Bernard McGinn reminds us that the more difficult passages in Beati pauperes spiritu are, in fact, ‘in the voice of the eternal unborn self, not the created corruptible self.’  And this is crucial to understanding not only Eckhart’s notion of spiritual poverty but the entire project of detachment. Spiritual poverty is the experience in our creaturely state of our eternal ‘bare being’ when there was no (conceptual) God. To put it another way, it is the experience of such absolute and unmediated union with God that the created ‘I’ (let’s call this ego) does not exist in distinction from the uncreated and transcendent ‘I’ (let’s call this ‘God’). Thus Eckhart’s infamous prayer that God may rid me of God. The ‘God’ that he knows he must be ‘rid of’ in order to break through into the experience of the ineffable is nothing other than the mental construct of his own ego.
The central message of Sermon 52 is that interior poverty in its three-fold realization sees the appetitive, conceptual and possessive powers of the individual ego that create and sustain the fiction of ontological distinction disarmed and disabled so that the ‘eternal truth’ of who and what we truly are may apprehend and possess us in the ‘ground of the soul that is also God’s ground’. As McGinn puts it: ‘The created ego of our formal being is a false self, a ‘pseudo-I’. It is only by deconstructing this self … that we can find the true self, the ‘transcendent-I’ who exists virtually in the ground of God.’

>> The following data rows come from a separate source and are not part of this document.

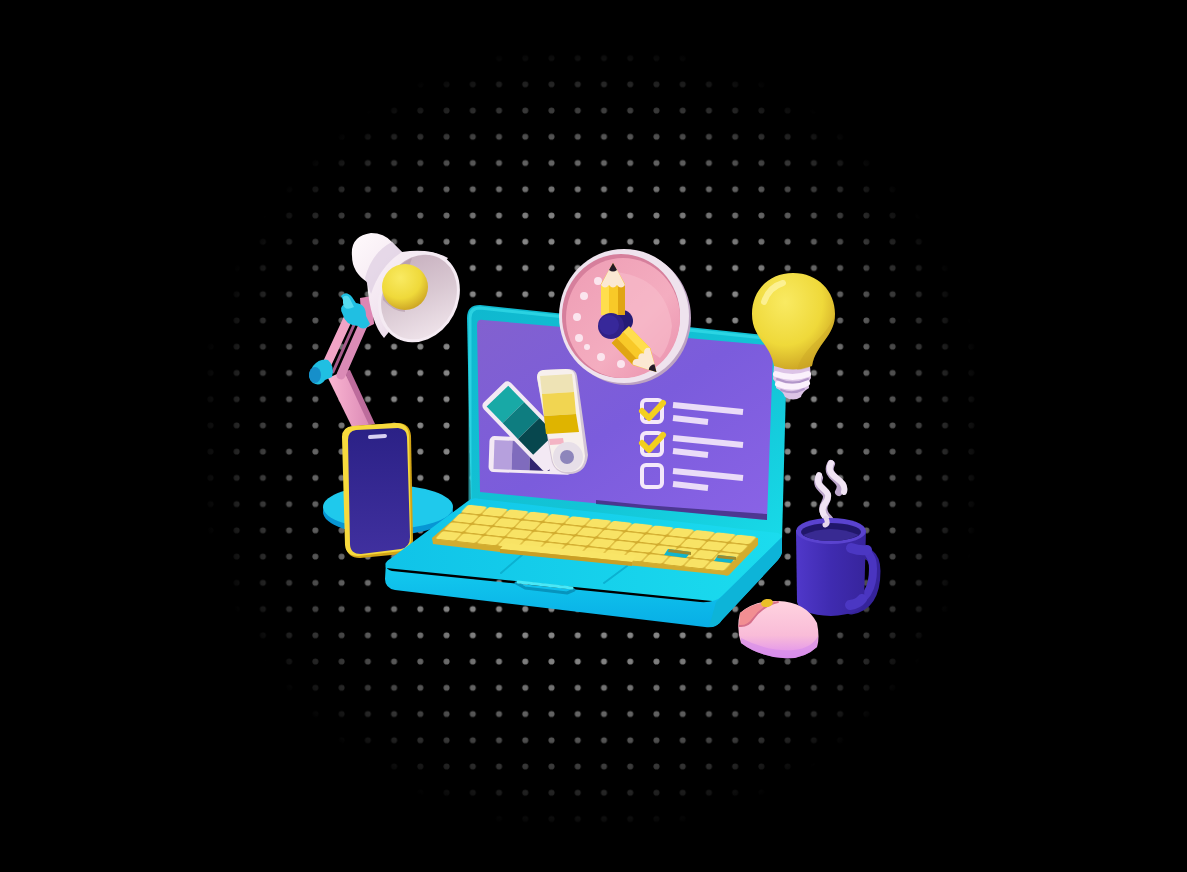
<!DOCTYPE html>
<html lang="en">
<head>
<meta charset="utf-8">
<title>Creative workspace</title>
<style>
:root{--night:#000;--dot:#858585;--cyan:#12d3ea;--cyan-deep:#0aa9d0;--yellow:#f6e04c;--yellow-deep:#d9b41c;--violet:#7b5bd6;--indigo:#33269a;--pink:#f3a0bf;--white:#f4ecf6;--teal:#0f9a9b}
html,body{margin:0;background:var(--night);overflow:hidden}
svg{display:block;width:1187px;height:872px}
.cyan{fill:var(--cyan)}
.cyan-deep{fill:var(--cyan-deep)}
.white{fill:var(--white)}
.yellow{fill:var(--yellow)}
.joint{fill:#20bfe2}
.line{fill:none;stroke-linecap:round;stroke-linejoin:round}
</style>
</head>
<body>
<svg viewBox="0 0 1187 872" role="img" aria-label="Laptop with lamp, phone, clock, light bulb, mug and mouse">
<defs>
<pattern id="dots" x="590.9" y="44.9" width="26.24" height="26.24" patternUnits="userSpaceOnUse"><circle cx="13.1" cy="13.1" r="3" fill="var(--dot)"/></pattern>
<radialGradient id="fade" gradientUnits="userSpaceOnUse" cx="592" cy="438" r="396"><stop offset=".55" stop-color="#fff"/><stop offset=".75" stop-color="#aaa"/><stop offset=".9" stop-color="#444"/><stop offset="1" stop-color="#000"/></radialGradient>
<mask id="spot" maskUnits="userSpaceOnUse" x="0" y="0" width="1187" height="872"><rect width="1187" height="872" fill="url(#fade)"/></mask>
<pattern id="keys" width="10" height="10" patternUnits="userSpaceOnUse"><rect x=".3" y=".5" width="9.4" height="8.8" rx="1.6" fill="#f8e365"/></pattern>
<linearGradient id="screen" x1="0" y1="0" x2="1" y2="1"><stop offset="0" stop-color="#8261cf"/><stop offset=".5" stop-color="#7b5cdc"/><stop offset="1" stop-color="#8a63e6"/></linearGradient>
<linearGradient id="lid" x1="0" y1="0" x2="1" y2="1"><stop offset="0" stop-color="#0fb8cf"/><stop offset=".6" stop-color="#13c4d6"/><stop offset="1" stop-color="#18dbe9"/></linearGradient>
<linearGradient id="deck" x1="0" y1="0" x2="1" y2="0"><stop offset="0" stop-color="#10c3e8"/><stop offset="1" stop-color="#1bdcee"/></linearGradient>
<linearGradient id="front" x1="0" y1="0" x2="0" y2="1"><stop offset="0" stop-color="#18d8f2"/><stop offset="1" stop-color="#08aee6"/></linearGradient>
<linearGradient id="shell" x1="0" y1="0" x2="1" y2="1"><stop offset="0" stop-color="#fffafc"/><stop offset=".6" stop-color="#f0e2ee"/><stop offset="1" stop-color="#d6bcd8"/></linearGradient>
<linearGradient id="inside" x1="0" y1="0" x2="1" y2="1"><stop offset="0" stop-color="#c3aaba"/><stop offset=".5" stop-color="#d9c8d2"/><stop offset="1" stop-color="#f6ecf2"/></linearGradient>
<radialGradient id="glow" cx=".4" cy=".3" r=".75"><stop offset="0" stop-color="#f9ea62"/><stop offset=".6" stop-color="#efd93a"/><stop offset="1" stop-color="#c99f22"/></radialGradient>
<linearGradient id="arm" x1="0" y1="0" x2="1" y2="0"><stop offset="0" stop-color="#fbb6d2"/><stop offset="1" stop-color="#d987b4"/></linearGradient>
<linearGradient id="phone" x1="0" y1="0" x2="0" y2="1"><stop offset="0" stop-color="#2b2186"/><stop offset="1" stop-color="#40309f"/></linearGradient>
<linearGradient id="face" x1="0" y1="0" x2="1" y2="1"><stop offset="0" stop-color="#ee9db4"/><stop offset=".6" stop-color="#f4adc0"/><stop offset="1" stop-color="#e98fac"/></linearGradient>
<linearGradient id="mug" x1="0" y1="0" x2="1" y2="0"><stop offset="0" stop-color="#5038ca"/><stop offset=".5" stop-color="#3f2bb0"/><stop offset="1" stop-color="#37249c"/></linearGradient>
<linearGradient id="mouse" x1="0" y1="0" x2="0" y2="1"><stop offset="0" stop-color="#ffd3df"/><stop offset=".6" stop-color="#f9bcd8"/><stop offset="1" stop-color="#dd8cf0"/></linearGradient>
<g id="pencil">
<path d="M-12-12V-43L0-64 12-43V-12Z" fill="#f8c928"/>
<path d="M-12-12V-43H-4V-12Z" fill="#ffde4d"/><path d="M5-12V-43H12V-12Z" fill="#e0a513"/>
<path d="M-12-42L-3-59H3L12-42Q8-37 4-42Q0-37-4-42Q-8-37-12-42Z" fill="#fbe8d3"/>
<path d="M-4-57L0-64 4-57Q0-54-4-57Z" fill="#221a26"/>
</g>
<g id="box"><rect x="-10" y="-11" width="20" height="22" rx="4" fill="none" stroke="#f4e8fa" stroke-width="4"/></g>
<path id="tick" class="line" d="M-10 0L-3 7 11-8" stroke="#f3cf1e" stroke-width="6"/>
<g id="task-lines" stroke="#eadcf8" stroke-width="6"><path d="M0 0L70 7"/><path d="M0 13L35 17"/></g>
</defs>

<rect id="background" width="1187" height="872" fill="var(--night)"/>
<rect id="dot-field" width="1187" height="872" fill="url(#dots)" mask="url(#spot)"/>

<g id="desk-lamp">
<ellipse cx="388" cy="512" rx="65" ry="23" fill="#0796d4"/>
<ellipse cx="388" cy="507" rx="65" ry="22" fill="#1fc9ec"/>
<path d="M328 378L344 371 373 424 352 427Z" fill="url(#arm)"/>
<path d="M344 371L350 370 375 424 369 425Z" fill="#bd6c9c"/>
<path class="line" d="M351 312L326 366" stroke="#f2a4c6" stroke-width="9"/>
<path class="line" d="M367 316L341 375" stroke="#db8bb6" stroke-width="9"/>
<path class="line" d="M357 318L333 372" stroke="#a75b8b" stroke-width="3"/>
<path d="M360 298L372 296 374 324 362 330Z" fill="#dd86b3"/>
<g id="joints">
<path class="joint" d="M341 296Q346 290 352 297L356 303Q366 304 366 316L370 324Q364 332 358 326Q345 325 343 315Q338 307 345 304Z"/>
<path d="M343 297Q348 293 351 301L354 307Q344 312 343 303Z" fill="#55dcf1"/>
<path class="joint" d="M313 366Q320 358 328 360Q335 366 332 377L325 380Q320 387 313 383Q306 376 311 370Z"/>
<ellipse cx="315" cy="375" rx="6" ry="8" fill="#168fca"/>
</g>
<path d="M352 256Q350 236 371 233Q384 233 392 242L402 252Q430 248 448 258L384 338Q370 322 367 282Q352 272 352 256Z" fill="url(#shell)"/>
<path d="M392 242Q372 252 365 278L371 294Q380 266 402 252Z" fill="#dfcfe3" opacity=".7"/>
<ellipse cx="419" cy="297" rx="39" ry="47" transform="rotate(28 419 297)" fill="#f5ebf3"/>
<ellipse cx="419" cy="297" rx="36" ry="44" transform="rotate(28 419 297)" fill="url(#inside)"/>
<path d="M383 300Q385 270 412 258Q402 284 405 312Q394 312 383 300Z" fill="#a98da0" opacity=".5"/>
<circle cx="405" cy="287" r="23" fill="url(#glow)"/>
</g>

<g id="smartphone">
<path d="M343 436Q343 427 354 426L397 423Q410 423 411 436L413 540Q413 552 402 554L360 558Q347 558 346 546Z" fill="#d2a416"/>
<path d="M342 437Q342 427 353 426L396 423Q408 423 409 435L411 538Q411 550 401 551L358 556Q346 556 345 545Z" fill="#f7da3d"/>
<path d="M348 440Q348 431 356 430L398 428Q407 429 407 437L410 537Q410 547 401 549L361 554Q350 554 350 544Z" fill="url(#phone)"/>
<path class="line" d="M370 437L385 436" stroke="#d8d0f2" stroke-width="4"/>
</g>

<g id="laptop">
<path d="M467 318Q467 305 480 305L774 336Q787 338 787 350L782 540L722 545 471 510Z" fill="url(#lid)"/>
<path class="line" d="M470 500V318Q470 308 480 308L773 339Q783 341 783 352" stroke="#3ce3ee" stroke-width="3" opacity=".6"/>
<path d="M477 325Q477 319 483 320L768 345Q774 346 773 352L767 520 480 492Z" fill="url(#screen)"/>
<path d="M596 500L645 505 684 508 767 514V520L596 504Z" fill="#35266f" opacity=".7"/>
<path d="M468 501Q472 497 480 499L778 533Q785 536 780 542L722 602 386 568Q384 562 390 559Z" fill="url(#deck)"/>
<path d="M386 562Q384 569 392 571L700 602Q715 603 722 596L782 537V552Q781 557 776 562L722 620Q716 629 705 627L395 590Q385 588 385 579Z" fill="url(#front)"/>
<path d="M716 602L782 537V552Q781 557 776 562L722 620Q718 627 709 627Z" fill="#0db4d8"/>
<path class="line" d="M516 583L525 588 567 593 574 590" stroke="#0794bd" stroke-width="3"/>
<path class="line" d="M518 582L572 588" stroke="#4be8f6" stroke-width="3"/>
<path class="line" d="M501 573L522 555M604 583L627 566" stroke="#0bb1d1" stroke-width="2"/>
<g id="keyboard">
<path d="M468 507L758 538 758 545 730 574Q728 577 724 575L500 552 433 544 432 538Z" fill="#d2ac2f"/>
<rect width="140" height="40" fill="url(#keys)" transform="matrix(2.07 .23 -.85 .88 468 504)"/>
<path d="M505 543L636 556 632 562 500 549Z" fill="#f9e567"/>
<path d="M500 549L632 562V566L500 553Z" fill="#c99f25"/>
<path d="M668 549L691 552 686 558 664 555ZM718 555L736 557 731 563 714 561Z" fill="#0fb5cf"/>
<path d="M669 549L691 552V555L668 552ZM718 555L736 557V560L717 558Z" fill="#9f8a2c"/>
</g>

<g id="colour-swatches">
<g transform="rotate(2 520 455)">
<rect x="489" y="437" width="84" height="36" rx="5" fill="#f3e9f4"/>
<rect x="494" y="441" width="18" height="29" fill="#b6a0dd"/><rect x="512" y="441" width="18" height="29" fill="#7f6bbd"/><rect x="530" y="441" width="20" height="29" fill="#32256f"/>
</g>
<g transform="translate(506 392) rotate(46)">
<rect x="-8" y="-10" width="94" height="38" rx="5" fill="#f3e9f4"/>
<rect x="-3" y="-6" width="23" height="30" fill="#18a9a6"/><rect x="20" y="-6" width="22" height="30" fill="#0e7d80"/><rect x="42" y="-6" width="22" height="30" fill="#07474e"/>
</g>
<path d="M537 378Q537 371 544 370L568 369Q576 369 577 376L588 455Q586 474 569 474Q553 473 551 458Z" fill="#d3c5d5"/>
<path d="M537 377Q537 371 543 370L566 369Q574 369 575 376L585 456Q584 472 568 472Q554 472 552 458Z" fill="#f7f0ed"/>
<path d="M540 376L572 374 574 392 542 394Z" fill="#eee3b5"/>
<path d="M542 394L574 392 576 414 544 416Z" fill="#f1d551"/>
<path d="M544 416L576 414 579 432 546 434Z" fill="#dfb400"/>
<path d="M549 439L563 438 564 444 550 445Z" fill="#f4b4c4"/>
<circle cx="568" cy="457" r="15" fill="#e7dfe8"/><circle cx="567" cy="457" r="7" fill="#8d85bb"/>
</g>

<g id="checklist">
<use href="#box" x="652" y="411"/><use href="#box" x="652" y="444"/><use href="#box" x="652" y="476"/>
<use href="#tick" x="652" y="411"/><use href="#tick" x="652" y="443"/>
<use href="#task-lines" x="673" y="405"/><use href="#task-lines" x="673" y="438"/><use href="#task-lines" x="673" y="471"/>
</g>
</g>

<g id="pencil-clock">
<ellipse cx="627" cy="318" rx="64" ry="67" fill="#bda3c2"/>
<ellipse cx="624" cy="316" rx="65" ry="67" fill="#efe3ee"/>
<ellipse cx="621" cy="316" rx="59" ry="62" fill="#d67f9c"/>
<ellipse cx="623" cy="318" rx="57" ry="60" fill="url(#face)"/>
<path d="M616 272Q666 278 672 326Q670 346 660 358L616 326Z" fill="#f9bccb" opacity=".6"/>
<g fill="#fbe5ee"><circle cx="598" cy="281" r="4"/><circle cx="584" cy="296" r="4"/><circle cx="577" cy="317" r="4"/><circle cx="579" cy="338" r="4"/><circle cx="587" cy="347" r="3"/><circle cx="601" cy="357" r="4"/><circle cx="621" cy="364" r="4"/><circle cx="641" cy="363" r="4"/></g>
<circle cx="622" cy="321" r="11" fill="#251b75"/>
<use href="#pencil" transform="translate(613 327)"/>
<use href="#pencil" transform="translate(612 326) rotate(136)"/>
<circle cx="611" cy="326" r="13" fill="#302187"/><circle cx="609" cy="325" r="10" fill="#37289a"/>
</g>

<g id="light-bulb">
<path d="M774 366H810L811 378Q808 382 809 388Q802 392 801 397Q793 402 785 397Q783 391 776 388Q777 383 773 379Z" fill="#dcc3e6"/>
<path class="line" d="M776 374Q793 380 808 374M778 384Q793 390 807 383" stroke="#fbf1fc" stroke-width="6"/>
<path class="line" d="M777 379Q793 386 808 379M781 390Q793 395 804 389" stroke="#b296c9" stroke-width="2"/>
<path d="M793 273C818 273 835 291 835 314C835 337 816 343 812 366Q793 373 774 366C770 343 752 338 752 314C752 291 768 273 793 273Z" fill="url(#glow)"/>
<path class="line" d="M764 302Q769 287 783 283" stroke="#fff7ae" stroke-width="6" opacity=".7"/>
<path d="M835 314C835 337 816 343 812 366Q804 370 797 370C804 344 826 340 835 314Z" fill="#c6a223" opacity=".35"/>
</g>

<g id="mug-with-steam">
<path class="line" d="M819 478C814 491 833 489 825 503Q820 511 829 519M831 464C824 478 847 479 839 492" stroke="#bda7cc" stroke-width="8"/>
<path class="line" d="M819 475C813 490 835 488 826 502Q819 510 826 518M831 463C824 478 848 478 844 492" stroke="#f1e4f4" stroke-width="6"/>
<path class="line" d="M852 553Q875 548 875 571Q875 605 851 609" stroke="#35239a" stroke-width="11"/>
<path class="line" d="M852 551Q873 546 873 569Q873 598 852 604" stroke="#4a35c0" stroke-width="8"/>
<path d="M796 530H866L864 604Q861 614 831 616Q800 615 797 602Z" fill="url(#mug)"/>
<ellipse cx="831" cy="531" rx="35" ry="13" fill="#5a43cf"/>
<ellipse cx="831" cy="532" rx="30" ry="9" fill="#21176b"/>
<path d="M803 535Q830 523 859 535Q848 541 831 541Q812 541 803 535Z" fill="#382a92"/>
<path class="line" d="M826 518Q829 524 825 525" stroke="#e5d6ed" stroke-width="5"/>
<path class="line" d="M851 548Q860 551 867 550M850 605Q858 604 862 599" stroke="#4b37c3" stroke-width="10"/>
</g>

<g id="computer-mouse">
<path d="M740 613Q755 600 778 601Q806 602 817 623Q820 638 817 647Q803 660 783 658Q758 656 741 643Q736 628 740 613Z" fill="url(#mouse)"/>
<path d="M740 613Q752 602 776 601Q760 608 753 620Q747 627 739 625Z" fill="#f28e92"/>
<path class="line" d="M739 626Q748 627 753 619Q762 606 778 602" stroke="#d66f8a" stroke-width="2"/>
<path d="M741 638Q768 652 794 650Q812 648 818 636L817 647Q803 660 783 658Q758 656 741 643Z" fill="#d58cec" opacity=".6"/>
<ellipse cx="767" cy="603" rx="6" ry="4" transform="rotate(-12 767 603)" fill="#eabf27"/>
</g>
</svg>
</body>
</html>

Copyright, Christopher Malcolm Knauf. 2015
 Gottschall, D. “Eckhart’s German Works,” in Hackett, J. H. ed., A Companion to Meister Eckhart, series: Brill’s Companions to the Christian Tradition (Leiden: Brill, 2012), n138 on page 173.
 Caputo, John D. Radical Hermeneutics: Repetition, Deconstruction, and the Hermeneutic Project, (Indianapolis: Indiana University Press, 1987), 268.
 McGinn, B. The Mystical Thought of Meister Eckhart: The Man from Whom God Hid Nothing, Edward Cadbury Lectures 2000-2001 (New York: Herder/Crossroad, 2001), 135.
 Walshe, Maurice O’C, The Complete Mystical Works of Meister Eckhart (New York: Crossroads Herder, 2009), 421.  Walshe, 423.  Walshe, 421.  Walshe, 422.  Walshe, 422.  Walshe, 423.  Walshe, 423.  Walshe, 423.  Walshe, 421.  Walshe, 421.  Walshe, 424.